After hiking the volcano, we returned to Antigua and camped at the police park. While this is an awesome free spot right in the center it doesn’t have showers or toilets so you have to do a little bit of a walk to find those amenities. Can’t beat the price of free though! We also enjoyed swapping travel stories with other overlanders.
After Antigua we drove towards the Guatemala coast and the beach town of Sipacate. Here we found a quaint town with incredibly friendly locals and decent surf! We ended up camped under a cashew tree which bombarded our truck with fruit resulting in some late night dog stress as Roo was forced to wake up multiple times during the night to scare away each cashew fruit that hit our truck. The town also had a fireworks festival (for an upcoming mayoral election) one of the nights and Roo spent the night hunkered down in the truck trying to hide underneath our mattresses. Although she is not bothered by thunder and lighting, fireworks and firecrackers are the bane of her existence.
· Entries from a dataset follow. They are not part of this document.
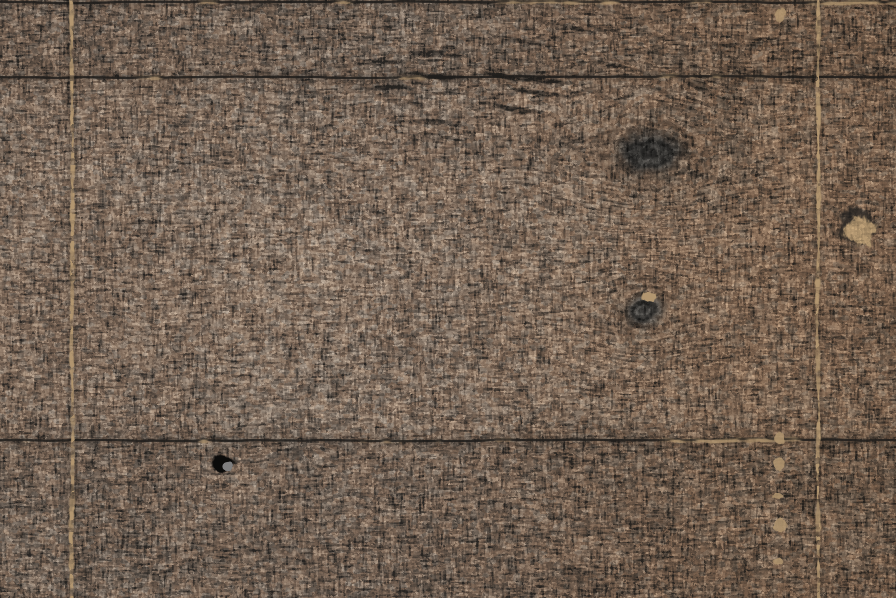
A Shadertoy shader for this texture:

```glsl
// Weathered boards with a fine cross-hatched surface, seams and scars.
// Stretched cellular noise makes the fibres, layered sines bend the grain,
// and ragged ellipses form the knots, the hole and the paint chips.

const vec3 SHADOW = vec3(0.15, 0.14, 0.13);
const vec3 BROWN = vec3(0.46, 0.38, 0.32);
const vec3 PALE = vec3(0.78, 0.69, 0.60);
const vec3 TAN = vec3(0.70, 0.59, 0.44);

vec3 hash3(vec2 p) {
    vec3 q = fract(p.xyx * vec3(0.1031, 0.1030, 0.0973));
    q += dot(q, q.yxz + 33.33);
    return fract((q.xxy + q.yzz) * q.zyx);
}

// Cellular noise: distance to the nearest point, random id of its cell
vec2 cells(vec2 p) {
    vec2 nearest = vec2(9.0, 0.0);
    for (int i = 0; i < 9; i++) {
        vec2 cell = floor(p) + vec2(i % 3 - 1, i / 3 - 1);
        vec3 rnd = hash3(cell + 57.0);
        float d = length(cell + rnd.xy - p);
        if (d < nearest.x) nearest = vec2(d, rnd.z);
    }
    return nearest;
}

// One at zero, falling smoothly to zero between two limits
float fall(float a, float b, float x) { return 1.0 - smoothstep(a, b, x); }

// Signed fibre tone, fading out at the cell borders
float fibre(vec2 p) {
    vec2 c = cells(p);
    return (c.y - 0.5) * fall(0.35, 0.85, c.x);
}

// Thin dashes in a given share of the cells
float dashes(vec2 p, float share) {
    vec2 c = cells(p);
    return fall(share - 0.06, share + 0.06, c.y) * fall(0.15, 0.6, c.x);
}

float waves(vec2 p) {
    float sum = 0.0, amp = 0.5;
    for (int i = 0; i < 4; i++) {
        sum += amp * sin(p.x + 1.7 * sin(p.y)) * cos(p.y * 1.3 + sin(p.x * 0.7));
        p = mat2(1.5, 1.1, -1.1, 1.5) * p + 2.3;
        amp *= 0.6;
    }
    return sum;
}

// Ellipse with a ragged edge
float blob(vec2 p, vec2 centre, vec2 size, float ragged) {
    return fall(0.75, 1.05, length((p - centre) / size) + ragged * waves(p * 75.0));
}

float stroke(float d, float halfWidth) {
    return fall(halfWidth * 0.5, halfWidth * 1.4, abs(d));
}

// Grain shift that flows around a knot
float bendGrain(vec2 q, float radius) {
    return -0.6 * q.y * exp(-dot(q, q) / (radius * radius));
}

// Dark knot with faint rings
vec3 addKnot(vec3 col, vec2 p, vec2 centre, vec2 size) {
    float d = length((p - centre) / size) + 0.3 * waves(p * 30.0);
    col *= 1.0 - (0.17 + 0.17 * sin(d * 15.0)) * exp(-d * d * 0.4);
    vec3 sooty = dot(col, vec3(0.33)) * vec3(0.68, 0.66, 0.63);
    return mix(col, sooty, fall(0.5, 1.2, d));
}

// Dark seam edged with slivers of bare wood
vec3 addSeam(vec3 col, vec2 p, float height) {
    float d = p.y - height - 0.0025 * waves(vec2(p.x * 9.0, height * 40.0));
    float bare = smoothstep(0.1, 0.5, waves(vec2(p.x * 13.0, height * 31.0)));
    col *= 1.0 - 0.2 * exp(-abs(d) * 110.0);
    col = mix(col, TAN, 0.8 * bare * stroke(d + 0.003 * waves(p * 70.0), 0.0035));
    return mix(col, SHADOW * 0.8, (0.85 - 0.5 * bare) * stroke(d - 0.003 * bare, 0.002));
}

// Pale vertical scratch of changing width
vec3 addScratch(vec3 col, vec2 p, float x, float halfWidth) {
    float d = p.x - x - 0.003 * waves(vec2(x * 20.0, p.y * 6.0)) - 0.0012 * waves(p * 90.0);
    float wear = 0.85 + 0.8 * waves(vec2(p.y * 45.0, x * 9.0));
    float cover = clamp(0.78 + 1.2 * fibre(p * vec2(60.0, 90.0)), 0.0, 1.0);
    col *= 1.0 - 0.15 * stroke(d, halfWidth * 2.4);
    return mix(col, TAN, cover * stroke(d, halfWidth * max(wear, 0.45)));
}

// Woven fibres, grit and dark dashes
float weave(vec2 p, vec2 g) {
    float patches = waves(p * vec2(9.0, 12.0) + 4.0), worn = 0.24 - 0.06 * patches;
    float tone = 0.535 + 0.04 * patches + 0.36 * fibre(p * vec2(240.0, 270.0));
    tone += 0.32 * fibre(g * vec2(50.0, 220.0)) + 0.27 * fibre(p * vec2(220.0, 45.0));
    return tone - 0.22 * (dashes(g * vec2(34.0, 210.0), worn) + dashes(p * vec2(210.0, 36.0), worn));
}

// Open cracks that sink to the right
float cracks(vec2 p, vec2 g) {
    vec2 q = (p - vec2(0.82, 0.86)) / vec2(0.32, 0.10);
    float sink = 0.5 * pow(max(p.x - 0.7, 0.0), 2.0) + 0.006 * waves(p * 14.0);
    vec2 c = cells(vec2(g.x * 5.0, (g.y + sink) * 52.0));
    return fall(0.1, 0.34, c.x) * smoothstep(0.2, 0.5, c.y) * exp(-dot(q, q));
}

void mainImage(out vec4 fragColor, in vec2 fragCoord) {
    vec2 p = fragCoord / iResolution.y, g = p;
    vec2 upperKnot = vec2(1.084, 0.746), lowerKnot = vec2(1.076, 0.482);
    vec2 chip = vec2(1.44, 0.613), hole = vec2(0.371, 0.225);
    g.y += bendGrain(p - upperKnot, 0.11) + bendGrain(p - lowerKnot, 0.08) + 0.01 * waves(p * 3.0);

    // Surface tone, brightest on the middle board
    vec2 q = (p - vec2(0.55, 0.56)) / vec2(0.65, 0.36);
    float tone = weave(p, g) - 0.5 * cracks(p, g) + 0.1 * exp(-dot(q, q)) - 0.03;
    tone -= 0.04 * (fall(0.25, 0.28, p.y) + smoothstep(0.86, 0.88, p.y));
    tone = clamp(tone, 0.0, 1.0);

    // Wood colour, greyer in places and warmer to the right
    vec3 col = mix(SHADOW, BROWN, min(tone * 2.0, 1.0));
    col = mix(col, PALE, max(tone * 2.0 - 1.0, 0.0));
    float grey = clamp(0.2 + 0.2 * waves(p * 5.0) + fibre(p * vec2(90.0, 120.0)), 0.0, 0.6);
    col = mix(col, dot(col, vec3(0.3, 0.6, 0.1)) * vec3(1.06, 1.0, 0.93), grey);
    col *= mix(vec3(1.01), vec3(1.01, 0.96, 0.9), smoothstep(0.6, 1.4, p.x));

    // Knots, seams and scratches
    col = addKnot(col, p, upperKnot, vec2(0.056, 0.036));
    col = addKnot(col, p, lowerKnot, vec2(0.038, 0.03));
    col = mix(col, TAN, blob(p, lowerKnot + vec2(0.012, 0.022), vec2(0.017, 0.009), 0.6));
    col = addSeam(addSeam(addSeam(col, p, 0.264), p, 0.871), p, 0.996);
    col = addScratch(addScratch(col, p, 0.12, 0.004), p, 1.368, 0.0033);

    // Column of paint chips
    for (int i = 0; i < 6; i++) {
        vec3 rnd = hash3(vec2(i, 8.0));
        float y = i == 5 ? 0.977 : 0.06 + 0.052 * float(i) + 0.012 * rnd.x;
        vec2 size = vec2(0.007, 0.005) + vec2(0.006, 0.013) * rnd.yz;
        col = mix(col, TAN, 0.85 * blob(p, vec2(1.303, y), size, 0.6));
    }

    // Large chip with a dark rim, and a bored hole
    col = mix(col, SHADOW, 0.8 * blob(p, chip + vec2(-0.006, 0.006), vec2(0.04, 0.034), 0.35));
    col = mix(col, TAN * (0.75 + 0.4 * tone), blob(p, chip, vec2(0.033, 0.027), 0.5));
    col = mix(col, SHADOW * 0.3, blob(p, hole, vec2(0.019, 0.016), 0.3));
    col = mix(col, BROWN.ggg * 1.3, blob(p, hole + vec2(0.01, -0.005), vec2(0.008), 0.6));
    fragColor = vec4(col, 1.0);
}
```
Typically, we have tried to get as close to the border as possible then cross first thing in the morning. This time we elected to drive the four hours to the border then cross. All was going smoothly until we tried to cancel out TIP (temporary import permit) for Toby. The lady told us there were issues with our paperwork and we had to wait. Unsure of what we were waiting for we tried to get clarification. After 3 hours of waiting all we can determine is that on the backend of their system they had us exiting to Honduras not El Salvador and because of that they had to send an email and wait for a reply. We were very thankful when she finally stamped our paperwork and let us leave!